Fortnigthly maritime news for the industry and the PortXL community.

Boskalis scores $515m offshore wind contract

Dutch offshore contractor Boskalis has been awarded a contract worth around €450m ($515m) to transport and install the monopile foundations and substations for an undisclosed offshore wind farm development.

According to Boskalis, the contract ties up one year of crane vessel utilisation days in addition to the equivalent of two years of heavy transport vessels.
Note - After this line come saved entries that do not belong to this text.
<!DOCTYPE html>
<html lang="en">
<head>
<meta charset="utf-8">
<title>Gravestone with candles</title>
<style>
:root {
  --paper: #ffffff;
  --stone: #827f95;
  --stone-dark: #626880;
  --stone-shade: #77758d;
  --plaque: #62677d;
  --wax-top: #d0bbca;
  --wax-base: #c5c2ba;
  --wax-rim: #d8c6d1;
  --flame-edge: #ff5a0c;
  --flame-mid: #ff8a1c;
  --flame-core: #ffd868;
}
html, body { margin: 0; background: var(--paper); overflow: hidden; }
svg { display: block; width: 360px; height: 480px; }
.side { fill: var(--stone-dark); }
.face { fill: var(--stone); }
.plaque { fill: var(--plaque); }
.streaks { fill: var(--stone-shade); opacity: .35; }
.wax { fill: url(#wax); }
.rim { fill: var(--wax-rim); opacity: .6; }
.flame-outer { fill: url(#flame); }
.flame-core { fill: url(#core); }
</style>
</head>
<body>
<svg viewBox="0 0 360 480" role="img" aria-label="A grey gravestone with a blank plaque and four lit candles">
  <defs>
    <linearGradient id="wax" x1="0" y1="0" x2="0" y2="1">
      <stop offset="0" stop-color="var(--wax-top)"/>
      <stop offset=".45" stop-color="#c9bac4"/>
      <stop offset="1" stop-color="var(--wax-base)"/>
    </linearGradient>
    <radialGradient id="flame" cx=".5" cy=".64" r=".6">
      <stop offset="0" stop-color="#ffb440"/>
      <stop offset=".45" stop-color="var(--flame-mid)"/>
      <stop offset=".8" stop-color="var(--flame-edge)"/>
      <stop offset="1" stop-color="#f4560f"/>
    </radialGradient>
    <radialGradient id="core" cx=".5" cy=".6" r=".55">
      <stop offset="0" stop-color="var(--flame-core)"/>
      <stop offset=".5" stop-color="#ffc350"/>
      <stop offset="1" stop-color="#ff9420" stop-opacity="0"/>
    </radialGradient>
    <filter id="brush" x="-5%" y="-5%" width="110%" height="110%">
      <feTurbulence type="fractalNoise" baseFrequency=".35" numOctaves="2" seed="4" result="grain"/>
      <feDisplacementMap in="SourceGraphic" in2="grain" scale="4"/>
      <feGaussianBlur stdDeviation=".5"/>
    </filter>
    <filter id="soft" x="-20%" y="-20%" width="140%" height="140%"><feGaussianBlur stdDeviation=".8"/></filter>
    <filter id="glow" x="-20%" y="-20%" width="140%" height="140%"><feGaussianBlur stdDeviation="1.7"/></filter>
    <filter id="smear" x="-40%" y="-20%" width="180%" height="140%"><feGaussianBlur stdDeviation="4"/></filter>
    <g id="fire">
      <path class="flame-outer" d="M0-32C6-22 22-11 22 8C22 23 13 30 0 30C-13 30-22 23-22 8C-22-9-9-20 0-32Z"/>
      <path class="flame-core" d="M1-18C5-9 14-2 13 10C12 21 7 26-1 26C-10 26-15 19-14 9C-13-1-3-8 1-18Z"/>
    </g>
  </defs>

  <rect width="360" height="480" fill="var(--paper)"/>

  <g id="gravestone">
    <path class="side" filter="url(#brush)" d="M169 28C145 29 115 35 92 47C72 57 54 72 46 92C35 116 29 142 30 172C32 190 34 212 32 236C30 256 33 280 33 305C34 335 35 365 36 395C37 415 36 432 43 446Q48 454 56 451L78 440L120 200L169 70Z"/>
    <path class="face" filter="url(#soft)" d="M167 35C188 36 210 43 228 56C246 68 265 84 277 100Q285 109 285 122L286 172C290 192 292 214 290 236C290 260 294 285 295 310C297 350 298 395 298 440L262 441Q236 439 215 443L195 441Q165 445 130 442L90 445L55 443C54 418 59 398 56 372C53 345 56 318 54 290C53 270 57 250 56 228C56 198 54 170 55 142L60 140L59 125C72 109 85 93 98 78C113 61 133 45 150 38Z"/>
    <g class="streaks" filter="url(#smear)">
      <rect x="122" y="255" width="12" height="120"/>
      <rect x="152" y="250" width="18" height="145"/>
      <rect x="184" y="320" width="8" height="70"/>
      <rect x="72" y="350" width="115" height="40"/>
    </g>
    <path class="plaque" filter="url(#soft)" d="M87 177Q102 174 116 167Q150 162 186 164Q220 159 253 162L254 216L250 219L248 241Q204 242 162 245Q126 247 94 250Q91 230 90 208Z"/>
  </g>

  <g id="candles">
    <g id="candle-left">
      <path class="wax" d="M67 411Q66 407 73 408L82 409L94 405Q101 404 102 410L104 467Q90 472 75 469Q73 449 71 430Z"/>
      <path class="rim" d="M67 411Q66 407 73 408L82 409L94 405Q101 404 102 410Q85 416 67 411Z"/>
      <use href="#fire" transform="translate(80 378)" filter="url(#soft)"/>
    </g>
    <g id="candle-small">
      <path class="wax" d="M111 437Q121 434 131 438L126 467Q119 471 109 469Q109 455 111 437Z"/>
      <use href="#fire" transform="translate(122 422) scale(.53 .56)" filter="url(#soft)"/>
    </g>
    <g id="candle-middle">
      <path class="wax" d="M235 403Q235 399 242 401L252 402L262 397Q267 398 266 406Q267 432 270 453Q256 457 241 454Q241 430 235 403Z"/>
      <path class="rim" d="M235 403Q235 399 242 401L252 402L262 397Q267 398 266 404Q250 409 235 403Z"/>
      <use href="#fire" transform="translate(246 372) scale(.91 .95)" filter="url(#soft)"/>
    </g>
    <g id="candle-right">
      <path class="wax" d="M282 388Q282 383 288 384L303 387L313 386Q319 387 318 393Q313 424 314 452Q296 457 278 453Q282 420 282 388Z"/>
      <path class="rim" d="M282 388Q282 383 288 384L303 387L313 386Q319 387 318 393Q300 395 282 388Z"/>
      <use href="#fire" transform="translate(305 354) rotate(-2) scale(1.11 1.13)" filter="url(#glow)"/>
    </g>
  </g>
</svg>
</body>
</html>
Engineering and pre-construction work has already commenced, and project execution is scheduled to commence in 2023.

Investors lap up Maersk’s green pitch on methanol newbuilds

A.P. Moller – Maersk has launched what it describes as its Green Finance Framework designed to allow the company to issue a variety of sustainable financing instruments which may include bonds, loans, project finance and other instruments. “Issuing green financing instruments is a further step to integrating sustainability into our financing operations,” said Patrick Jany, CFO at A.P. Moller – Maersk. “With this green bond, we aim at diversifying our investor base by reaching out to new investors and increasing the transparency of our ESG ambitions and performance even further towards our stakeholders.”

Shell plans to become 100% British and move its headquarters to the UK

Shell says that by simplifying its structure, it will be able to react more quickly and more flexibly. ‘The simplification is designed to strengthen Shell’s competitiveness and accelerate both shareholder distributions and the delivery of its strategy to become a net-zero emissions business,’ the company said. Shell has been incorporated in the UK with Dutch tax residence and a dual share structure since 2005 but its origins as a dual company date back to 1907 when Koninklijke Olie merged with Shell Transport and Trading.

Covid congestion sees dramatic spike in shipping emissions at major gateways

Covid-19 is killing people living near ports, a new study has shown today, with stretched supply chains to blame. The extreme congestion that has built up at major ports during the pandemic has seen shipping emissions soar at key gateways, research from Singapore’s Nanyang Technological University (NTU) shows. Researchers from NTU have modelled pollutant emissions from the shipping sector at four major ports in three continents. The research team’s computations of pollutant emissions were from July 2020 to July 2021. The findings were compared to the whole of 2019, the year before the pandemic and also the year before the global sulphur cap kicked in.

Shoreham Port to go zero-emission thanks to green hydrogen

The English seaport has partnered with H2 Green to set up the Clean Energy Hub to remove emissions from its forklift truck and heavy goods vehicle (HGVs) fleet. The Clean Energy Hub will be integrated with offshore wind and solar power generation. The plans also include an ammonia import facility, with ammonia used as a hydrogen carrier.

Shipping singled out again for its lack of diversity in leadership positions

Barely one in four c-suite positions in shipping are held by women, a major new study reveals this week. The Diversity Study Group’s latest shipping survey polled more than 3,000 people across the world covering many strands of the business including owners, operators, managers and charterers. The survey confirms a significant lack of ethnic and female representation at senior levels of the sector. The data showed 27% of C-suite positions are currently held by women, dropping to 14% for the heads of department level. However, this gender imbalance is not reflected at junior and trainee level, where the split is 63% female and 35% male.

Ammonia fuel cell MoU

Eidesvik Offshore, Aker BP and Alma have partnered to investigate retrofitting two offshore support vessels with ammonia fuel cells. The parties intend to install Alma’s solution onboard Eidesvik’s Viking Lady and Aker BP’s NS Frayja (currently under Eidesvik’s management). The memorandum of understanding includes an option to retrofit other vessels. The agreement is part of Eidesvik and Aker BP’s technology project Retrofit to reduce emissions from existing supply vessels.